**Work to be completed:** Every line below that contains the word "class" must be copied.

(Records from a data collection)
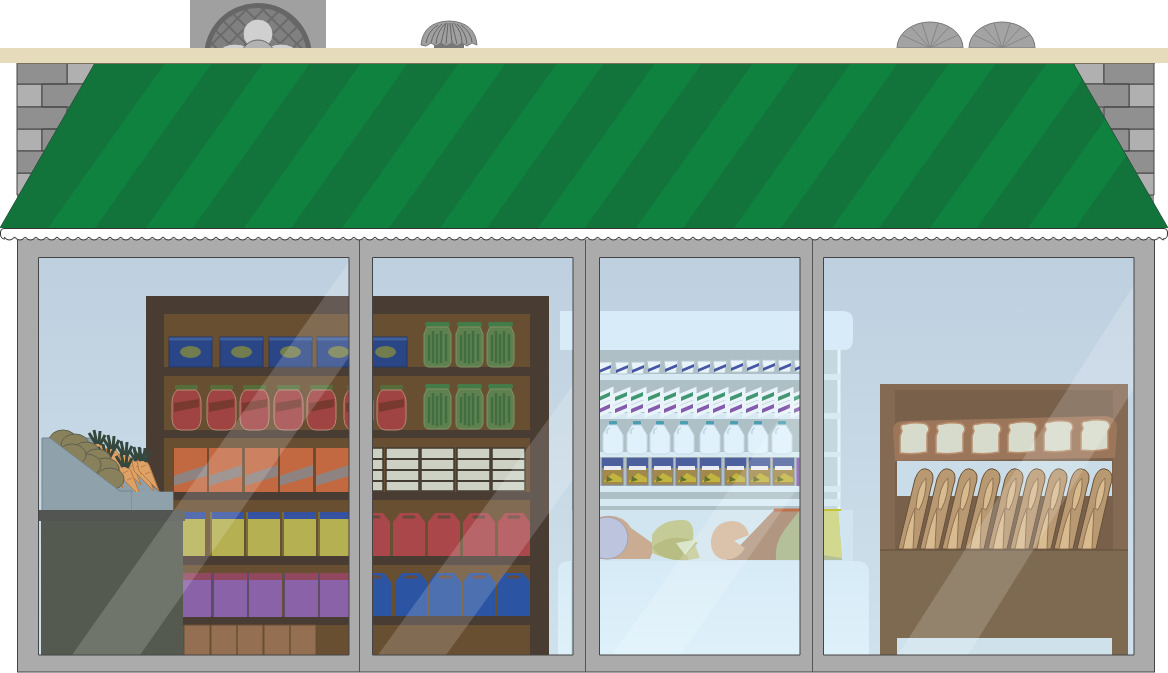
<!DOCTYPE html>
<html lang="en">
<head>
<meta charset="utf-8">
<title>Grocery storefront</title>
<style>
:root{--awning:#12743b;--awning-light:#0f8240;--frame:#ababab;--line:#444;--brick:#909090;--brick-light:#b0b0b0;--roof:#e6dcbb;--wood:#694f31;--wood-dark:#483c33;--bread-wood:#7e6a50;--ice:#d8ebf8}
html,body{margin:0;background:#fff;overflow:hidden}
svg{display:block;width:1168px;height:673px}
.outline{stroke:var(--line);stroke-width:1}
.dark{fill:var(--wood-dark)}
.wood{fill:var(--wood)}
.glint{fill:#fff;opacity:.16}
.window{fill:none;stroke:#444;stroke-width:1}
</style>
</head>
<body>
<svg viewBox="0 0 1168 673" role="img" aria-label="Grocery shop front with a green awning">
<defs>
<linearGradient id="air" x1="0" y1="0" x2="0" y2="1"><stop offset="0" stop-color="#bed0df"/><stop offset="1" stop-color="#cfe1ec"/></linearGradient>
<linearGradient id="frost" x1="0" y1="0" x2="0" y2="1"><stop offset="0" stop-color="#d7ebf7"/><stop offset="1" stop-color="#def1fa"/></linearGradient>
<clipPath id="panes"><path d="M38 257H349V655H38ZM372 257H573V655H372ZM599 257H800V655H599ZM823 257H1134V655H823Z"/></clipPath>
<clipPath id="awning-shape"><path d="M95 63H1073L1168 228H0Z"/></clipPath>
<clipPath id="big-fan-box"><rect x="190" width="136" height="49"/></clipPath>
<clipPath id="sliced-box"><rect width="34" height="44"/></clipPath>
<pattern id="mesh" width="12" height="12" patternUnits="userSpaceOnUse" patternTransform="rotate(45)"><rect width="12" height="12" fill="#808080"/><path d="M0 0H12M0 0V12" stroke="#6a6a6a" stroke-width="4"/></pattern>
<pattern id="scallop" x="4" y="234" width="10.6" height="8" patternUnits="userSpaceOnUse"><path d="M0 0V3Q5.3 9 10.6 3V0Z" fill="#fff"/><path d="M0 3Q5.3 9 10.6 3" fill="none" stroke="#333"/></pattern>
<g id="stripe"><path d="M165 63H212L95 228H48Z"/></g>
<g id="vent"><path d="M0 48A33 26 0 0 1 66 48Z" fill="#a3a3a3" stroke="#777"/><path d="M33 48L5 35M33 48L14 27M33 48L25 23M33 48L41 23M33 48L52 27M33 48L61 35" stroke="#858585"/></g>
<g id="sidewall">
<rect x="17" y="63" width="78" height="165" fill="#909090"/>
<g fill="#b0b0b0" class="outline"><path d="M67 63h30v21H67ZM17 84h25v23H17ZM17 129h25v22H17ZM17 173h25v22H17Z"/></g>
<g fill="#909090" class="outline"><path d="M17 63h50v21H17ZM42 84h50v23H42ZM17 107h50v22H17ZM42 129h50v22H42ZM17 151h50v22H17Z"/></g>
</g>
<g id="tin"><rect width="43" height="30" fill="#2a4686" stroke="#29385c"/><path d="M0 2H43" stroke="#3f5f9e" stroke-width="3"/><ellipse cx="21.500" cy="15" rx="10.500" ry="6" fill="#727d4f"/></g>
<g id="pickles"><rect x="1" width="25" height="5" rx="2" fill="#437b49"/><path d="M3 5H24L27 12V39Q26 45 22 45H5Q0 45 0 39V12Z" fill="#5f804f" stroke="#809166"/><path d="M5 13V39M9 9V41M13 12V42M17 9V41M22 12V39" stroke="#416e40" stroke-width="2.500"/></g>
<g id="jam"><rect x="3" width="23" height="5" rx="1" fill="#566d3a"/><path d="M5 5H24Q29 10 29 18V34Q28 45 20 45H9Q1 45 0 34V18Q0 10 5 5Z" fill="#a04443" stroke="#b88a76"/><path d="M2 18L27 14V22L2 27Z" fill="#78392f"/></g>
<g id="pasta-box"><g clip-path="url(#sliced-box)"><rect width="34" height="44" fill="#c26942"/><path d="M0 28L34 17V28L0 38Z" fill="#8e8380"/></g><path d="M0 0V44" stroke="#6f4a30" stroke-width="2"/></g>
<g id="white-box"><rect width="33" height="43" fill="#ccd1c4" stroke="#423b32" stroke-width="1.500"/><path d="M0 11H33M0 22H33M0 33H33" stroke="#423b32" stroke-width="2"/></g>
<g id="yellow-box"><rect width="33" height="44" fill="#b5b052"/><path d="M0 0H33V7H0Z" fill="#3551a0"/><path d="M0 0V44" stroke="#776c38" stroke-width="2"/></g>
<g id="purple-box"><rect width="34" height="44" fill="#8a62a7"/><path d="M0 0H34V7H0Z" fill="#91475e"/><path d="M0 0V44" stroke="#5d4b67" stroke-width="2"/></g>
<g id="jug"><path d="M7 0H25L32 9V43H0V9Z"/><path d="M11 4H21" stroke="#674a3e" stroke-width="3" stroke-linecap="round"/></g>
<g id="yoghurt"><path d="M0 0H14L12 12H2Z" fill="#e8f4fa" stroke="#b5c8d0"/><path d="M1 8L13 3V6L1 11Z"/></g>
<g id="milk"><rect x="6" y="-2" width="8" height="4" rx="1" fill="#4b9fb1"/><path d="M5 2H14L20 12V28Q19 31 15 31H4Q0 31 0 27V11Z" fill="#e0f1fb" stroke="#c5dce8"/><path d="M4 11Q3 6 7 5" fill="none" stroke="#a8c3d1"/></g>
<g id="cheese-pack"><rect width="21" height="27" fill="#a2894a" stroke="#7e8691"/><path d="M0 0H21V10H0Z" fill="#4c609d"/><rect x="2" y="8" width="17" height="4" fill="#e9edf3"/><path d="M2 23L11 15L20 20V24H2Z" fill="#c1b43f"/><path d="M5 18L11 22L4 24Z" fill="#64712e"/></g>
<g id="loaf"><path d="M4 8Q0 1 8 1Q15-1 23 0Q31 0 31 7L29 11V29Q16 32 2 30V13Z" fill="#d6dbcb" stroke="#b98e6d" stroke-width="1.500"/></g>
<g id="baguette"><path d="M0 80L17 10Q22-4 31 1Q38 5 33 18L19 80Z" fill="#b99972" stroke="#66513a"/><path d="M5 80Q10 54 17 39Q16 58 15 80ZM18 39Q19 17 28 9Q29 26 21 41Z" fill="#d9bb90" stroke="#8d7050"/></g>
<g id="carrot"><path d="M0 0Q7-5 12 4L22 30L2 10Z" fill="#dda267" stroke="#b9793f"/><path d="M4 0L-3-11M5 0L2-14M7 0L8-13M8 1L13-9" stroke="#36483e" stroke-width="3"/><path d="M4 6L9 4M8 13L13 11" stroke="#bd8148"/></g>
<ellipse id="potato" rx="14" ry="11" fill="#88815c" stroke="#5f614f"/>
</defs>

<rect width="1168" height="673" fill="#fff"/>

<g id="rooftop">
<g clip-path="url(#big-fan-box)"><rect x="190" width="136" height="49" fill="#a0a0a0"/><circle cx="258" cy="57" r="54" fill="#666"/><circle cx="258" cy="57" r="49" fill="url(#mesh)"/><g fill="#d0d0d0" stroke="#777"><circle cx="258" cy="34" r="15"/><ellipse cx="235" cy="52" rx="15" ry="8"/><ellipse cx="281" cy="52" rx="15" ry="8"/></g><circle cx="258" cy="57" r="17" fill="#b2b2b2" stroke="#666"/></g>
<rect x="434" y="43" width="30" height="6" fill="#777"/><path d="M421 45Q423 22 449 21Q475 22 477 45L472 43L467 46L462 43L457 46L452 43L446 46L441 43L436 46L431 43L426 46Z" fill="#a0a0a0" stroke="#777"/><path d="M426 43Q428 31 438 25M431 43Q433 32 442 24M436 44Q437 31 446 23M441 43L446 23M446 44L448 23M452 43L450 23M457 44L452 23M462 43Q462 32 454 23M467 44Q466 32 457 24M472 42Q471 32 461 25" fill="none" stroke="#666"/>
<use href="#vent" x="897"/><use href="#vent" x="969"/>
</g>

<use href="#sidewall"/><use href="#sidewall" transform="translate(1171 0) scale(-1 1)"/>

<rect x="17.500" y="236" width="1137" height="436" fill="var(--frame)" class="outline"/>

<g id="shop-interior" clip-path="url(#panes)">
<rect x="38" y="257" width="1096" height="398" fill="url(#air)"/>

<g id="grocery-shelves">
<rect class="dark" x="146" y="296" width="403" height="360"/>
<path class="wood" d="M164 314H530V367H164ZM164 376H530V430H164ZM164 438H530V492H164ZM164 500H530V556H164ZM164 565H530V616H164ZM164 625H530V656H164Z"/>
<use href="#tin" x="169" y="337"/><use href="#tin" x="220" y="337"/><use href="#tin" x="269" y="337"/><use href="#tin" x="317" y="337"/><use href="#tin" x="364" y="337"/>
<g id="pickle-row"><use href="#pickles" x="424" y="322"/><use href="#pickles" x="456" y="322"/><use href="#pickles" x="487" y="322"/></g>
<use href="#pickle-row" y="62"/>
<use href="#jam" x="172" y="385"/><use href="#jam" x="207" y="385"/><use href="#jam" x="240" y="385"/><use href="#jam" x="274" y="385"/><use href="#jam" x="307" y="385"/><use href="#jam" x="344" y="385"/><use href="#jam" x="377" y="385"/>
<use href="#pasta-box" x="173" y="448"/><use href="#pasta-box" x="208" y="448"/><use href="#pasta-box" x="244" y="448"/><use href="#pasta-box" x="279" y="448"/><use href="#pasta-box" x="315" y="448"/>
<use href="#white-box" x="350" y="448"/><use href="#white-box" x="386" y="448"/><use href="#white-box" x="421" y="448"/><use href="#white-box" x="457" y="448"/><use href="#white-box" x="492" y="448"/>
<use href="#yellow-box" x="172" y="512"/><use href="#yellow-box" x="211" y="512"/><use href="#yellow-box" x="247" y="512"/><use href="#yellow-box" x="283" y="512"/><use href="#yellow-box" x="319" y="512"/>
<g fill="#a9474b"><use href="#jug" x="358" y="513"/><use href="#jug" x="393" y="513"/><use href="#jug" x="428" y="513"/><use href="#jug" x="463" y="513"/><use href="#jug" x="498" y="513"/></g>
<use href="#purple-box" x="177" y="573"/><use href="#purple-box" x="213" y="573"/><use href="#purple-box" x="248" y="573"/><use href="#purple-box" x="284" y="573"/><use href="#purple-box" x="319" y="573"/>
<g fill="#2b54a2"><use href="#jug" x="359" y="573"/><use href="#jug" x="395" y="573"/><use href="#jug" x="429" y="573"/><use href="#jug" x="463" y="573"/><use href="#jug" x="498" y="573"/></g>
<g fill="#946f51" stroke="#6b4e34"><path d="M184 625h26v31h-26ZM211 625h26v31h-26ZM237 625h26v31h-26ZM264 625h26v31h-26ZM290 625h26v31h-26Z"/></g>
</g>

<g id="produce-stand">
<path d="M83 438H91L160 492H173V511H120Z" fill="#8d9fa9" stroke="#70818b"/>
<use href="#carrot" x="92" y="444"/><use href="#carrot" x="106" y="449"/><use href="#carrot" x="119" y="455"/><use href="#carrot" x="132" y="461"/><use href="#carrot" x="101" y="458"/><use href="#carrot" x="119" y="467"/><use href="#carrot" x="137" y="461"/>
<use href="#potato" x="63" y="441"/><use href="#potato" x="75" y="445"/><use href="#potato" x="86" y="453"/><use href="#potato" x="97" y="460"/><use href="#potato" x="105" y="469"/><use href="#potato" x="110" y="479"/><use href="#potato" x="87" y="465"/><use href="#potato" x="72" y="455"/>
<path d="M42 438H50L120 491H132V511H42Z" fill="#8fa1aa" stroke="#72838c"/>
<path d="M132 492H173V511H132Z" fill="#8fa1aa"/>
<rect x="41" y="520" width="142" height="136" fill="#555a50"/><rect x="38" y="510" width="147" height="11" fill="#525551"/>
</g>

<g id="dairy-fridge">
<rect x="572" y="340" width="269" height="222" fill="#aec0c6"/>
<path d="M824 350H841V510H824Z" fill="#c5d8df"/><path d="M839 350V510" stroke="#e6f5fb" stroke-width="3"/>
<path d="M560 311H843Q853 311 853 321V340Q853 350 843 350H560Z" fill="var(--ice)"/>
<path d="M580 374H840V380H580ZM580 413H840V419H580ZM580 452H840V457H580ZM580 486H840V492H580ZM580 499H840V506H580Z" fill="#d7eaf4"/>
<g id="yoghurt-row" fill="#4755a5"><use href="#yoghurt" x="598" y="362"/><use href="#yoghurt" x="615" y="362"/><use href="#yoghurt" x="631" y="362"/><use href="#yoghurt" x="647" y="361"/><use href="#yoghurt" x="664" y="361"/><use href="#yoghurt" x="681" y="361"/><use href="#yoghurt" x="697" y="361"/><use href="#yoghurt" x="713" y="361"/><use href="#yoghurt" x="730" y="360"/><use href="#yoghurt" x="746" y="360"/><use href="#yoghurt" x="762" y="360"/><use href="#yoghurt" x="778" y="360"/><use href="#yoghurt" x="794" y="360"/></g>
<g fill="#409771"><path id="label-row" d="M599 397l11-5v4l-11 5ZM615 397l12-5v4l-12 5ZM631 397l12-5v4l-12 5ZM648 397l12-5v4l-12 5ZM664 397l12-5v4l-12 5ZM681 397l12-5v4l-12 5ZM697 397l12-5v4l-12 5ZM713 397l12-5v4l-12 5ZM730 397l12-5v4l-12 5ZM746 397l12-5v4l-12 5ZM762 397l12-5v4l-12 5ZM778 397l12-5v4l-12 5ZM794 397l12-5v4l-12 5Z" stroke="#e8f4fa" stroke-width="7" paint-order="stroke"/></g>
<use href="#label-row" y="12" fill="#855bab"/>
<use href="#milk" x="603" y="423"/><use href="#milk" x="627" y="423"/><use href="#milk" x="650" y="423"/><use href="#milk" x="674" y="423"/><use href="#milk" x="700" y="423"/><use href="#milk" x="724" y="423"/><use href="#milk" x="748" y="423"/><use href="#milk" x="772" y="423"/>
<use href="#cheese-pack" x="602" y="458"/><use href="#cheese-pack" x="627" y="458"/><use href="#cheese-pack" x="652" y="458"/><use href="#cheese-pack" x="676" y="458"/><use href="#cheese-pack" x="700" y="458"/><use href="#cheese-pack" x="725" y="458"/><use href="#cheese-pack" x="749" y="458"/><use href="#cheese-pack" x="773" y="458"/>
<path d="M798 458V486" stroke="#855bab" stroke-width="3"/>
</g>

<g id="deli-counter">
<path d="M572 510H853V562H572Z" fill="#d0e5ef"/>
<path d="M600 517Q621 512 631 528L655 545L650 559H600Z" fill="#c9ac91"/><ellipse cx="607" cy="538" rx="21" ry="21" fill="#bdc4dd" stroke="#a69fab"/>
<path d="M652 535Q661 519 684 520Q695 521 693 539L700 558Q676 564 652 553Z" fill="#c5cb96"/><path d="M652 547Q673 531 698 543L686 554L689 560Q661 562 652 547Z" fill="#b8bd83"/><path d="M676 543L698 539L685 555Z" fill="#dae5cc"/>
<path d="M774 510H814L801 560H726Z" fill="#b19681"/><path d="M774 510H814" stroke="#bd704a" stroke-width="3"/>
<path d="M711 540Q714 521 733 521Q746 522 749 535L734 541L745 548Q737 562 721 559Q710 554 711 540Z" fill="#d4b79b"/>
<path d="M800 510H838L842 560H776Q774 544 785 529Z" fill="#b3c09a"/><path d="M815 510H838L842 558L823 555Z" fill="#d2d98f"/><path d="M800 510H841" stroke="#c7c13b" stroke-width="2"/>
<path d="M558 656V572Q558 561 570 561H856Q869 561 869 573V656Z" fill="url(#frost)"/><path d="M572 562V656" stroke="#c9dfe9" stroke-width="2"/>
</g>

<g id="bakery-stand">
<path d="M880 384H1128V656H880Z" fill="var(--bread-wood)"/>
<rect x="880" y="384" width="248" height="166" fill="#846a53"/><rect x="895" y="390" width="218" height="160" fill="#78604b"/>
<rect x="897" y="461" width="215" height="35" fill="#c9dce7"/><rect x="897" y="638" width="215" height="18" fill="#cfe2ec"/>
<path d="M893 430Q893 421 904 421L1105 416Q1117 416 1117 430L1115 458L895 461Z" fill="#9c765a"/>
<use href="#loaf" x="898" y="423"/><use href="#loaf" x="934" y="423"/><use href="#loaf" x="970" y="423"/><use href="#loaf" x="1006" y="422"/><use href="#loaf" x="1042" y="421"/><use href="#loaf" x="1079" y="420"/>
<use href="#baguette" x="898" y="469"/><use href="#baguette" x="920" y="469"/><use href="#baguette" x="942" y="469"/><use href="#baguette" x="965" y="469"/><use href="#baguette" x="988" y="469"/><use href="#baguette" x="1010" y="469"/><use href="#baguette" x="1032" y="469"/><use href="#baguette" x="1054" y="469"/><use href="#baguette" x="1077" y="469"/>
<path d="M880 550H1128" stroke="#5e4e3d"/>
</g>

<g id="glass-glints" class="glint"><path d="M349 262V357L140 655H72ZM573 385V480L446 655H378ZM800 390V485L680 655H612ZM1134 285V388L968 655H898Z"/></g>
</g>

<g id="window-frames"><path class="window" d="M38.500 257.500H349V655H38.500ZM372.500 257.500H573V655H372.500ZM599.500 257.500H800V655H599.500ZM823.500 257.500H1134V655H823.500Z"/><path d="M359.500 240V672M585.500 240V672M812.500 240V672" stroke="#555"/></g>

<g id="awning">
<g clip-path="url(#awning-shape)"><rect y="63" width="1168" height="166" fill="var(--awning)"/>
<g fill="var(--awning-light)"><use href="#stripe"/><use href="#stripe" x="98"/><use href="#stripe" x="196"/><use href="#stripe" x="294"/><use href="#stripe" x="392"/><use href="#stripe" x="490"/><use href="#stripe" x="588"/><use href="#stripe" x="686"/><use href="#stripe" x="784"/><use href="#stripe" x="882"/><use href="#stripe" x="980"/></g></g>
<path d="M95 63L0 228M1073 63L1168 228" stroke="#24543a"/>
<path d="M4 228H1164Q1168 228 1168 232V235Q1168 239 1162 239H6Q0 239 0 235V232Q0 228 4 228Z" fill="#fff"/>
<rect x="4" y="234" width="1160" height="8" fill="url(#scallop)"/>
<path d="M5 239Q.5 239 .5 234V232Q.5 228.500 4 228.500H1164Q1167.500 228.500 1167.500 232V234Q1167.500 239 1163 239" fill="none" stroke="#333"/>
</g>
<rect y="48" width="1168" height="15" fill="var(--roof)"/><path d="M17 63.500H1155" stroke="#77705d"/>
</svg>
</body>
</html>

**Response to this exercise:**
<g fill="#b0b0b0" class="outline"><path d="M67 63h30v21H67ZM17 84h25v23H17ZM17 129h25v22H17ZM17 173h25v22H17Z"/></g>
<g fill="#909090" class="outline"><path d="M17 63h50v21H17ZM42 84h50v23H42ZM17 107h50v22H17ZM42 129h50v22H42ZM17 151h50v22H17Z"/></g>
<rect x="17.500" y="236" width="1137" height="436" fill="var(--frame)" class="outline"/>
<rect class="dark" x="146" y="296" width="403" height="360"/>
<path class="wood" d="M164 314H530V367H164ZM164 376H530V430H164ZM164 438H530V492H164ZM164 500H530V556H164ZM164 565H530V616H164ZM164 625H530V656H164Z"/>
<g id="glass-glints" class="glint"><path d="M349 262V357L140 655H72ZM573 385V480L446 655H378ZM800 390V485L680 655H612ZM1134 285V388L968 655H898Z"/></g>
<g id="window-frames"><path class="window" d="M38.500 257.500H349V655H38.500ZM372.500 257.500H573V655H372.500ZM599.500 257.500H800V655H599.500ZM823.500 257.500H1134V655H823.500Z"/><path d="M359.500 240V672M585.500 240V672M812.500 240V672" stroke="#555"/></g>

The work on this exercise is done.